    bear sterns and citigroup failing or going bankrupt is how the free market 'regulates' industries or markets.,,,but gov't intervention and self-interest gov't lobby groups interfere with the 'free market'.

  9. You bring up very valid points which show merit. The difference between us is that I have absolutely no concern about who's in office, what policies are in place, what regulations are in force. I do think the USA is a pretty good place to invest, and I'm pretty bullish on America as a whole, for a plethora of reasons. That being said, back in the 70's when I started trading in the wheat pit, I used to worry about all the news, reports, policies, numbers, and politics. I was a real junkie for reports and releases, trying to trade them. I found that my excessive concern was affecting my edge, so I learned to divorce myself from events and emotions, and concentrate on trading. It took me a few hard years to finally get over it, but I finally did. I figure that what's going to happen is going to happen whether I like it or not, so I might as well make a few bucks and worry about what really counts....my family, friends, neighborhood. As Tip O'Neill once said..."All politics are ultimately local."

    By the way, you had a very good post and brought up many points that some would consider "food for thought."
  10. Vince, Bear Sterns(well maybe Bear Sterns) and Citygroup should never fail.

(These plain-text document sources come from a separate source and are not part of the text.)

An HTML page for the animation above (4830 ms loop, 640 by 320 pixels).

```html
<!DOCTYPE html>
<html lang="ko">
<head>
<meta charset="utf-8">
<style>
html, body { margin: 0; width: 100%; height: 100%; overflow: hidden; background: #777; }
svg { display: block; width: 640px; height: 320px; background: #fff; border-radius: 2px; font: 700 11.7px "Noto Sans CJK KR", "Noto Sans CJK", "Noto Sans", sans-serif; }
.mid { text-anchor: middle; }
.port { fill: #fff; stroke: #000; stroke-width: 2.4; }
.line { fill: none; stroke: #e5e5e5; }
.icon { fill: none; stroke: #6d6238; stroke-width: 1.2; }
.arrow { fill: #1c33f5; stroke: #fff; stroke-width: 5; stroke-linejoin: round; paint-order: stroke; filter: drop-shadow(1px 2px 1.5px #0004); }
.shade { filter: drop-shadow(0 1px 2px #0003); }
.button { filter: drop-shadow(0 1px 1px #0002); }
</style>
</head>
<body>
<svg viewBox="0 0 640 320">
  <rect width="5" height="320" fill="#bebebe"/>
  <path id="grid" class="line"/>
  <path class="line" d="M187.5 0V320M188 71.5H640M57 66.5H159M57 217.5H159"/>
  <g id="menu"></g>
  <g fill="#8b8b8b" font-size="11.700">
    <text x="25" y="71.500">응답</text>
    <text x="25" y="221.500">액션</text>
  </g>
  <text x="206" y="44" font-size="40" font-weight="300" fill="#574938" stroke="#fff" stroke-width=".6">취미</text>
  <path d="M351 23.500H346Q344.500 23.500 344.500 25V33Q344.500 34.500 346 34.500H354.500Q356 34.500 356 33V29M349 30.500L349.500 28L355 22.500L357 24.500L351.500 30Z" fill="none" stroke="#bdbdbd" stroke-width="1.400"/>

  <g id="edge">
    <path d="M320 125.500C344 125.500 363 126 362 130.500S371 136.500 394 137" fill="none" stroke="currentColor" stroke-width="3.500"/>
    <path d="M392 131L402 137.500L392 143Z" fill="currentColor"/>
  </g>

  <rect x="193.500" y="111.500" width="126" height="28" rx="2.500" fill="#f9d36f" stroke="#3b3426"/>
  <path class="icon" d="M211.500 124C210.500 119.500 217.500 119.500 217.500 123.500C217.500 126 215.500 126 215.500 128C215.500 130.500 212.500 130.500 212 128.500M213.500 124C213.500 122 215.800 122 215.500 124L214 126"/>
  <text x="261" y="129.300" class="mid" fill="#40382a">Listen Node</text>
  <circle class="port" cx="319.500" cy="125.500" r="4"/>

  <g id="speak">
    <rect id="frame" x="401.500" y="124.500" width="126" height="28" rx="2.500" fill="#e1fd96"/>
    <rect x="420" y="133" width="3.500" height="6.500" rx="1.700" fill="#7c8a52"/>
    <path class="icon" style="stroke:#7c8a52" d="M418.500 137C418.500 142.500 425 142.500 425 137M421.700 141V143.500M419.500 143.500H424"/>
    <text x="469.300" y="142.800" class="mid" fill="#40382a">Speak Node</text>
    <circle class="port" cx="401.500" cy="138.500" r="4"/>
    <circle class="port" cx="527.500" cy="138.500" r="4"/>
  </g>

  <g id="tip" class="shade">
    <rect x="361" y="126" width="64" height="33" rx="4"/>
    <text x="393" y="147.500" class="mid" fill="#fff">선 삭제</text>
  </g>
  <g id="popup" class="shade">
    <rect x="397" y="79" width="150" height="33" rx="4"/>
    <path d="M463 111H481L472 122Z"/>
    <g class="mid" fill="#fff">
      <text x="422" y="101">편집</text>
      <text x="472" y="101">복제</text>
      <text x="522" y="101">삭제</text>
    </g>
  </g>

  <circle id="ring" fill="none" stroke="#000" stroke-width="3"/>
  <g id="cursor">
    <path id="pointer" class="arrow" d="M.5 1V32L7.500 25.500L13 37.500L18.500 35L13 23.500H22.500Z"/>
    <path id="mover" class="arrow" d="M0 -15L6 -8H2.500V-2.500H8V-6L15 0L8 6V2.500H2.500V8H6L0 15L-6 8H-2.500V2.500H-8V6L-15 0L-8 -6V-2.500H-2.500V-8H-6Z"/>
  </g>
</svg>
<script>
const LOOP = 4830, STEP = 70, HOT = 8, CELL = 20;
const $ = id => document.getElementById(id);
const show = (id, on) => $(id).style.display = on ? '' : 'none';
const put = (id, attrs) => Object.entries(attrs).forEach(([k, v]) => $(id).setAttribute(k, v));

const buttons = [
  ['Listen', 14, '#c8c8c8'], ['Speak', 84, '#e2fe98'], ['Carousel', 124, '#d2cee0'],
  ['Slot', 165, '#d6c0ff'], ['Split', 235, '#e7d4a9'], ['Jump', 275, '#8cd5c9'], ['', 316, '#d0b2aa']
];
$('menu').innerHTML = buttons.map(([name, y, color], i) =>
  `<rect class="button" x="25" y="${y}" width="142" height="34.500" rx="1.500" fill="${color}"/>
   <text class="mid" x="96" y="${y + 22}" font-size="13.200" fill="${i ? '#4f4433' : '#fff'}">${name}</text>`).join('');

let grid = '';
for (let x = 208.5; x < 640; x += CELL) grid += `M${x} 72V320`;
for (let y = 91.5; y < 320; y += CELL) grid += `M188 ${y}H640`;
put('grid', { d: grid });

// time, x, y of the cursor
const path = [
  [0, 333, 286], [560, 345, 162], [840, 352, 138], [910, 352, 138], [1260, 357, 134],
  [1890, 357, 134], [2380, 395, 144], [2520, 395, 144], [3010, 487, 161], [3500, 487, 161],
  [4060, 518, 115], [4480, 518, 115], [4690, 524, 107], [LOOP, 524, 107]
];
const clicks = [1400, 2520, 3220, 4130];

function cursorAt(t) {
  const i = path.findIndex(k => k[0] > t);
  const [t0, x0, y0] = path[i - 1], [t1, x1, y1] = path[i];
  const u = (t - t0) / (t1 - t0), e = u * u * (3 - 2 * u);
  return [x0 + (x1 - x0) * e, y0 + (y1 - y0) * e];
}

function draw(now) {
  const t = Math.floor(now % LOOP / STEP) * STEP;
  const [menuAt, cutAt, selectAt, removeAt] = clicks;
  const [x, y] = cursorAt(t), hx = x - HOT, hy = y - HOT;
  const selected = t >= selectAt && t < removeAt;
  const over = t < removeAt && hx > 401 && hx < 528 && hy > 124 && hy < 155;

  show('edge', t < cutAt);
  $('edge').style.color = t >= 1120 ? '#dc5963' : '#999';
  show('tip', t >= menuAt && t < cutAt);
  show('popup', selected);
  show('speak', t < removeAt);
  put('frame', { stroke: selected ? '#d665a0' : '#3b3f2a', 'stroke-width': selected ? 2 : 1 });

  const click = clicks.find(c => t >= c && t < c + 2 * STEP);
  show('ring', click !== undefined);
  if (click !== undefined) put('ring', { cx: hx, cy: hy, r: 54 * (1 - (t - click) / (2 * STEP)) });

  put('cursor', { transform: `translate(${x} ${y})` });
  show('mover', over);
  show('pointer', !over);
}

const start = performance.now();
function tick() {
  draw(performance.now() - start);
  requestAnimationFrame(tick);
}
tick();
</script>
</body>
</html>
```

The way banks are setup, they can become insolvent pretty fast. I believe 100% big banks should never be allowed to fail, unless you want another great depression. If a bank the size of citygroup fails, it will wipe out bad loans but also good loans because of the leverage they use. It will decrease the money supply and the worst thing that can happen in our economy is deflation. That banks are propped up should not be seen as corrupt Wall Street tactics and government. Even the most rational populist advocate would have the same position.

    So we're stuck. That's why bank regulation is a must, because you cannot have a perfectly free market with banks of this size, it's a fantasy. As for the other industries it becomes more complicated.
    #10     May 19, 2008